What is needed:
Your answer consists of the lines in the data that contain "frontQuad". Copy each of them.

Source data:
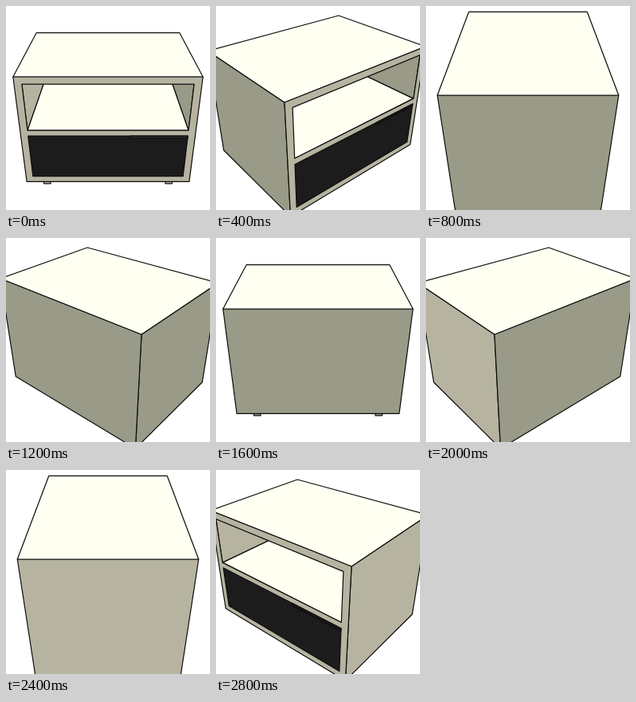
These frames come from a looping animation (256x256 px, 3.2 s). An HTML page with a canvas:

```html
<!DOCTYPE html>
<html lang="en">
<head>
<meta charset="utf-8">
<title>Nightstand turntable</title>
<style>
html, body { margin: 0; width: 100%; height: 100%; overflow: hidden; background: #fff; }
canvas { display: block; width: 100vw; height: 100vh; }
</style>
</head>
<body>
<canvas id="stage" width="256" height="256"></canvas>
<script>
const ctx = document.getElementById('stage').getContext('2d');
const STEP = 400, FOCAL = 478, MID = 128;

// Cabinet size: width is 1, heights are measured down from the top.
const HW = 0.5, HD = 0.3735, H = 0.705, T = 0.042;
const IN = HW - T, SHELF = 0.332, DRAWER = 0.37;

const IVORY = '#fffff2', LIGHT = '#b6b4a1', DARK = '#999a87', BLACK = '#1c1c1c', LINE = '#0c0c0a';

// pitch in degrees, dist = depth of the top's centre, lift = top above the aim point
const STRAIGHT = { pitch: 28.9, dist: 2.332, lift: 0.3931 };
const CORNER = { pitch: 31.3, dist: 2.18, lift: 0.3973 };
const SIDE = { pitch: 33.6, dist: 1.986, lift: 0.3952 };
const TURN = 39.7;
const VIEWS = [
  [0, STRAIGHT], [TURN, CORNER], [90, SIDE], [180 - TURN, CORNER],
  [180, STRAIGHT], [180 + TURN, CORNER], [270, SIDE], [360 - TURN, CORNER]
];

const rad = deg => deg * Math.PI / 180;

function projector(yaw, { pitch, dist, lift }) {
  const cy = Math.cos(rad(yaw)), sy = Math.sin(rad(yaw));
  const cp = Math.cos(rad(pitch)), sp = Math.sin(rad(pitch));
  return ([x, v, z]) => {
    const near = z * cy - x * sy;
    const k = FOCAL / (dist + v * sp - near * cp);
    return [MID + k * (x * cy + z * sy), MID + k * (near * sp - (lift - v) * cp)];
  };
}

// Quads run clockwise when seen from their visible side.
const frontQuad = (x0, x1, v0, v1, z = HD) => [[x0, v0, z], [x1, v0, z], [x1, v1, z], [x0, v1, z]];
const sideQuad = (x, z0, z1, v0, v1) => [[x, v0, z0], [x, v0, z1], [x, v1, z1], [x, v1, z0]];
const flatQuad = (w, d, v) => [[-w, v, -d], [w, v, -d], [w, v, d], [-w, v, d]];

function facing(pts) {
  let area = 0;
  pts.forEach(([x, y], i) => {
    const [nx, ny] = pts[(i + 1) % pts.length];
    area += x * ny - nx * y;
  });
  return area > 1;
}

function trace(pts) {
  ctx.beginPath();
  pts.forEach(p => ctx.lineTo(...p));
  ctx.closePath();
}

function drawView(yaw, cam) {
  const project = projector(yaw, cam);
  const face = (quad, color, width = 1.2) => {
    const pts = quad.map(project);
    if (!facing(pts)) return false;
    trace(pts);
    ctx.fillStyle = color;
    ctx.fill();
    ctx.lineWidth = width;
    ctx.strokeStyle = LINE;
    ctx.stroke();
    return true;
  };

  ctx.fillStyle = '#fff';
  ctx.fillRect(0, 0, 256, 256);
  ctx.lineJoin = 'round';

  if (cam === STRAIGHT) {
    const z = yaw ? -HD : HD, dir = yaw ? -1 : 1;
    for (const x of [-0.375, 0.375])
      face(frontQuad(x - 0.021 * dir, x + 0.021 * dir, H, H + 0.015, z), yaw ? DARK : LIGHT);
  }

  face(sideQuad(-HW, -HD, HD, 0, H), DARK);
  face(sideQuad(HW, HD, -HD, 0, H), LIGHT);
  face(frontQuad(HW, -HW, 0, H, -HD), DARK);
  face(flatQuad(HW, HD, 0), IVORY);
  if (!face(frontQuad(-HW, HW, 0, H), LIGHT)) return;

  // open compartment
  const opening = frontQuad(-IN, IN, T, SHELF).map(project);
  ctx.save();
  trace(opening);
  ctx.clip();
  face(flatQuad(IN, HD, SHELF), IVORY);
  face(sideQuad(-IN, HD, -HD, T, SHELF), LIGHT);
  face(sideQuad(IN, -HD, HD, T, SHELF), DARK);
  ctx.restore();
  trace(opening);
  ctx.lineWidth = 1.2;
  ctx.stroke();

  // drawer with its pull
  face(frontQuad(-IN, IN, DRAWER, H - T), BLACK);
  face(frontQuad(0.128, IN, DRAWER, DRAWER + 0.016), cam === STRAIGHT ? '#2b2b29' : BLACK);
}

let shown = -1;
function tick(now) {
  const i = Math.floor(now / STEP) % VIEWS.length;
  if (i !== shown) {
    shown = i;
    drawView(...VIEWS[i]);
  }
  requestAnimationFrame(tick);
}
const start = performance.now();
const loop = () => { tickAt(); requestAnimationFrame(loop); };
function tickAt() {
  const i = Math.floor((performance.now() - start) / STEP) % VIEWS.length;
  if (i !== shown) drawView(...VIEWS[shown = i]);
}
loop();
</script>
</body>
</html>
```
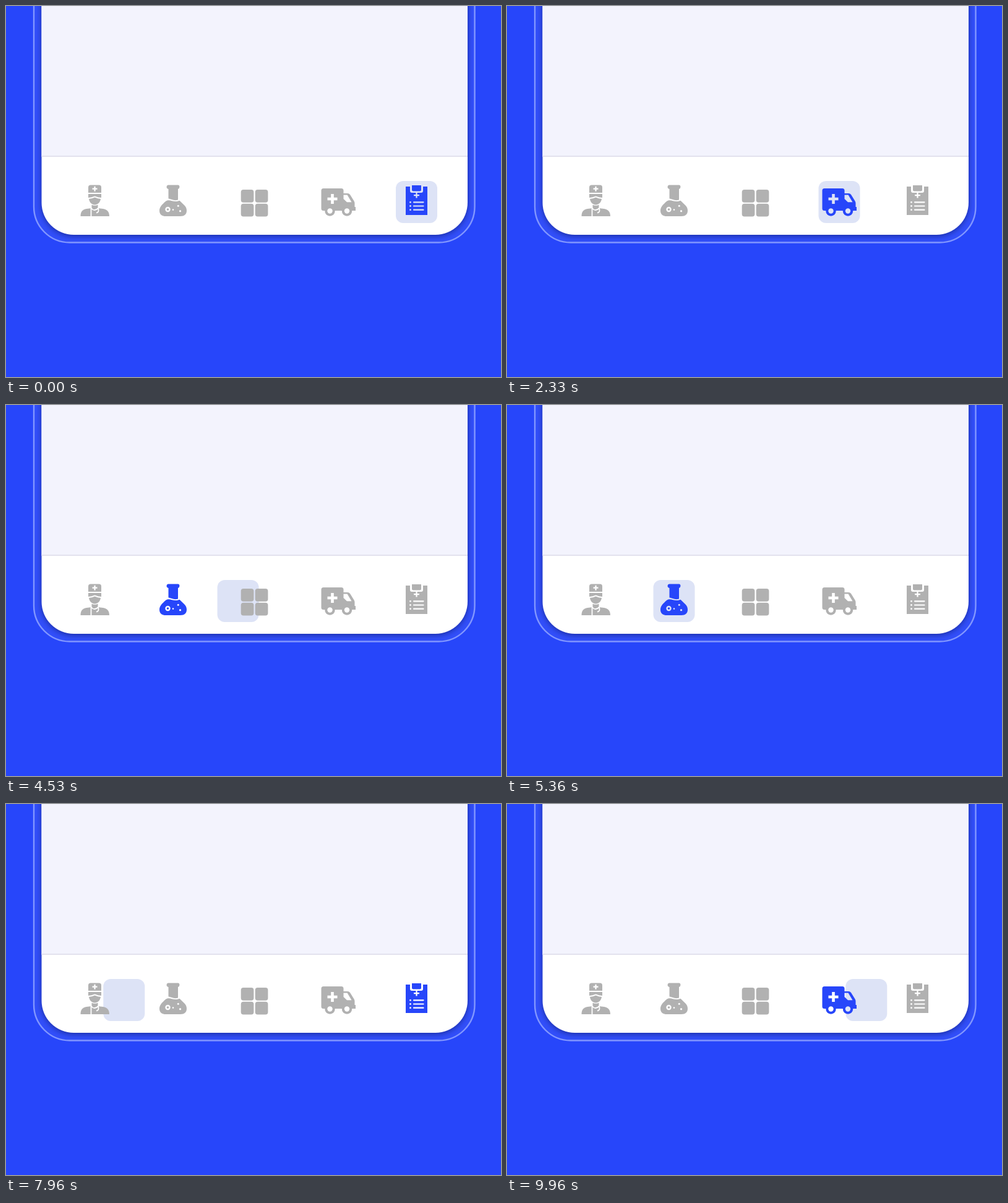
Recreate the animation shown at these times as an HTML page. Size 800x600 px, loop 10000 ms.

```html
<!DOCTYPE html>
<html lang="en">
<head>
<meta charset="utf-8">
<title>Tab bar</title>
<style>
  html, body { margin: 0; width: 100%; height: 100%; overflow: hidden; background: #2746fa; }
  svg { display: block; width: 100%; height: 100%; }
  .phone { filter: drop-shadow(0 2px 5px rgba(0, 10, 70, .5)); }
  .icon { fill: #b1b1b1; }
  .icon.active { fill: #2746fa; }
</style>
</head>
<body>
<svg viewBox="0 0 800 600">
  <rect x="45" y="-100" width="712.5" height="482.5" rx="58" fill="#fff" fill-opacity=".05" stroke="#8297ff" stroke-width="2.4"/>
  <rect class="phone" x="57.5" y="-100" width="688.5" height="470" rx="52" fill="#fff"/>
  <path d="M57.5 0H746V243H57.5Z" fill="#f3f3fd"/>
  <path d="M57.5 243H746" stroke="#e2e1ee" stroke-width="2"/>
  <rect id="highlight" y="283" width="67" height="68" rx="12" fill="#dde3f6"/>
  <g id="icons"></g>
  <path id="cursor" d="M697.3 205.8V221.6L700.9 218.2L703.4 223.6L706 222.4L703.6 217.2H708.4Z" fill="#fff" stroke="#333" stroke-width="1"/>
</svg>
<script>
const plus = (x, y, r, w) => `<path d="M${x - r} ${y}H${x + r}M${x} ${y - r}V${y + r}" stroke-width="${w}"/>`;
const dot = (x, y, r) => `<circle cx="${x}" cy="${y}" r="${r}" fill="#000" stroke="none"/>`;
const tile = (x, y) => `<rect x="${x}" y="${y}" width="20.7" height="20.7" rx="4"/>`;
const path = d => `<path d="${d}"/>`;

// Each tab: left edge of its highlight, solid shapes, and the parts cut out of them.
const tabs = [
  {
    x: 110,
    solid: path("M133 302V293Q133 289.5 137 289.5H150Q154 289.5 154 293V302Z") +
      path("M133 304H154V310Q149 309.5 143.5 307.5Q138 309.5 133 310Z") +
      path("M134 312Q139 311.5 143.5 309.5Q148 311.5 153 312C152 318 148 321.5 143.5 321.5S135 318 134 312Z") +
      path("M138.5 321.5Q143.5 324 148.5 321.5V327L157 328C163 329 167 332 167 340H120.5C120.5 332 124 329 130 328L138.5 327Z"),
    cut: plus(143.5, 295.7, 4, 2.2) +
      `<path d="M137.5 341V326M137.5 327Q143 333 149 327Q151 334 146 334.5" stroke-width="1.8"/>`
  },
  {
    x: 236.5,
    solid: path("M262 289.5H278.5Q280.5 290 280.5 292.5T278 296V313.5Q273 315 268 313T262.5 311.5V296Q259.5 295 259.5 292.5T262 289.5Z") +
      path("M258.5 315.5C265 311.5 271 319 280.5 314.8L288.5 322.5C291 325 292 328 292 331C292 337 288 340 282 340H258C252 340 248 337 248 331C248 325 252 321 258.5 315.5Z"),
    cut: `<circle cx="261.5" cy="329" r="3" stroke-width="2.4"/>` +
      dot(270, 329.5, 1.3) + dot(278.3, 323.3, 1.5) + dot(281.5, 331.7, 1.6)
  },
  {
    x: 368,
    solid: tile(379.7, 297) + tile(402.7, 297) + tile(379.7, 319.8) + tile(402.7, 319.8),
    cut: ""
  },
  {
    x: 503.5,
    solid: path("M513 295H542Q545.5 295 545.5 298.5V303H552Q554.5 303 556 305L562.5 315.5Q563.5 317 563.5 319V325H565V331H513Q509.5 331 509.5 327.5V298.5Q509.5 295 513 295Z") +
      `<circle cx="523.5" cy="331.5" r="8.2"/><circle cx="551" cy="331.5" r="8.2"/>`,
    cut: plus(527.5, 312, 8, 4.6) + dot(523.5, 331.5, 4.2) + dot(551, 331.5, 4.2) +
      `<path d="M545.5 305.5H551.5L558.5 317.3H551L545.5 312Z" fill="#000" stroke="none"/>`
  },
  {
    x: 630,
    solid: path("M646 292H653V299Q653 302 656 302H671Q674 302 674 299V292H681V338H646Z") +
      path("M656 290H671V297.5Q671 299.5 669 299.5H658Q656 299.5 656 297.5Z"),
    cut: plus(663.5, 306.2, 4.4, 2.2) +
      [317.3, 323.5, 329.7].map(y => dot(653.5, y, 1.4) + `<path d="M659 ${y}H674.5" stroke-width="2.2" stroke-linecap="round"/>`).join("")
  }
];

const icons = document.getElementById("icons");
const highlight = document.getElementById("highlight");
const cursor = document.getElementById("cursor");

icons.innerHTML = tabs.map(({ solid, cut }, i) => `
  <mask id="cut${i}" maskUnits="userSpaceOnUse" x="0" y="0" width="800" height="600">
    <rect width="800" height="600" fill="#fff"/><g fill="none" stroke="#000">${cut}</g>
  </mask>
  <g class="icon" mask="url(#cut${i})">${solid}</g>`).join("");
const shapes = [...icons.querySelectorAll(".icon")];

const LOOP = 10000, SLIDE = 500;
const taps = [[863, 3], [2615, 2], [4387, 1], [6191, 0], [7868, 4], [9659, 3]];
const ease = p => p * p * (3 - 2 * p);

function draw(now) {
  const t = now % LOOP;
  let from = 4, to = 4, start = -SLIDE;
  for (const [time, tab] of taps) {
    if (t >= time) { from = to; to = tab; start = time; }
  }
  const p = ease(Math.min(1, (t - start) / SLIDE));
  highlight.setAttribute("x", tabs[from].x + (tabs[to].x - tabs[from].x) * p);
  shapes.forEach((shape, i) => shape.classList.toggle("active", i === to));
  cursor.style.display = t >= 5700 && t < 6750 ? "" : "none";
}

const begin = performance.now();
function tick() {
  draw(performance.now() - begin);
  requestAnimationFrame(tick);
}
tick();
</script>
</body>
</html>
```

Answer space:
const frontQuad = (x0, x1, v0, v1, z = HD) => [[x0, v0, z], [x1, v0, z], [x1, v1, z], [x0, v1, z]];
      face(frontQuad(x - 0.021 * dir, x + 0.021 * dir, H, H + 0.015, z), yaw ? DARK : LIGHT);
  face(frontQuad(HW, -HW, 0, H, -HD), DARK);
  if (!face(frontQuad(-HW, HW, 0, H), LIGHT)) return;
  const opening = frontQuad(-IN, IN, T, SHELF).map(project);
  face(frontQuad(-IN, IN, DRAWER, H - T), BLACK);
  face(frontQuad(0.128, IN, DRAWER, DRAWER + 0.016), cam === STRAIGHT ? '#2b2b29' : BLACK);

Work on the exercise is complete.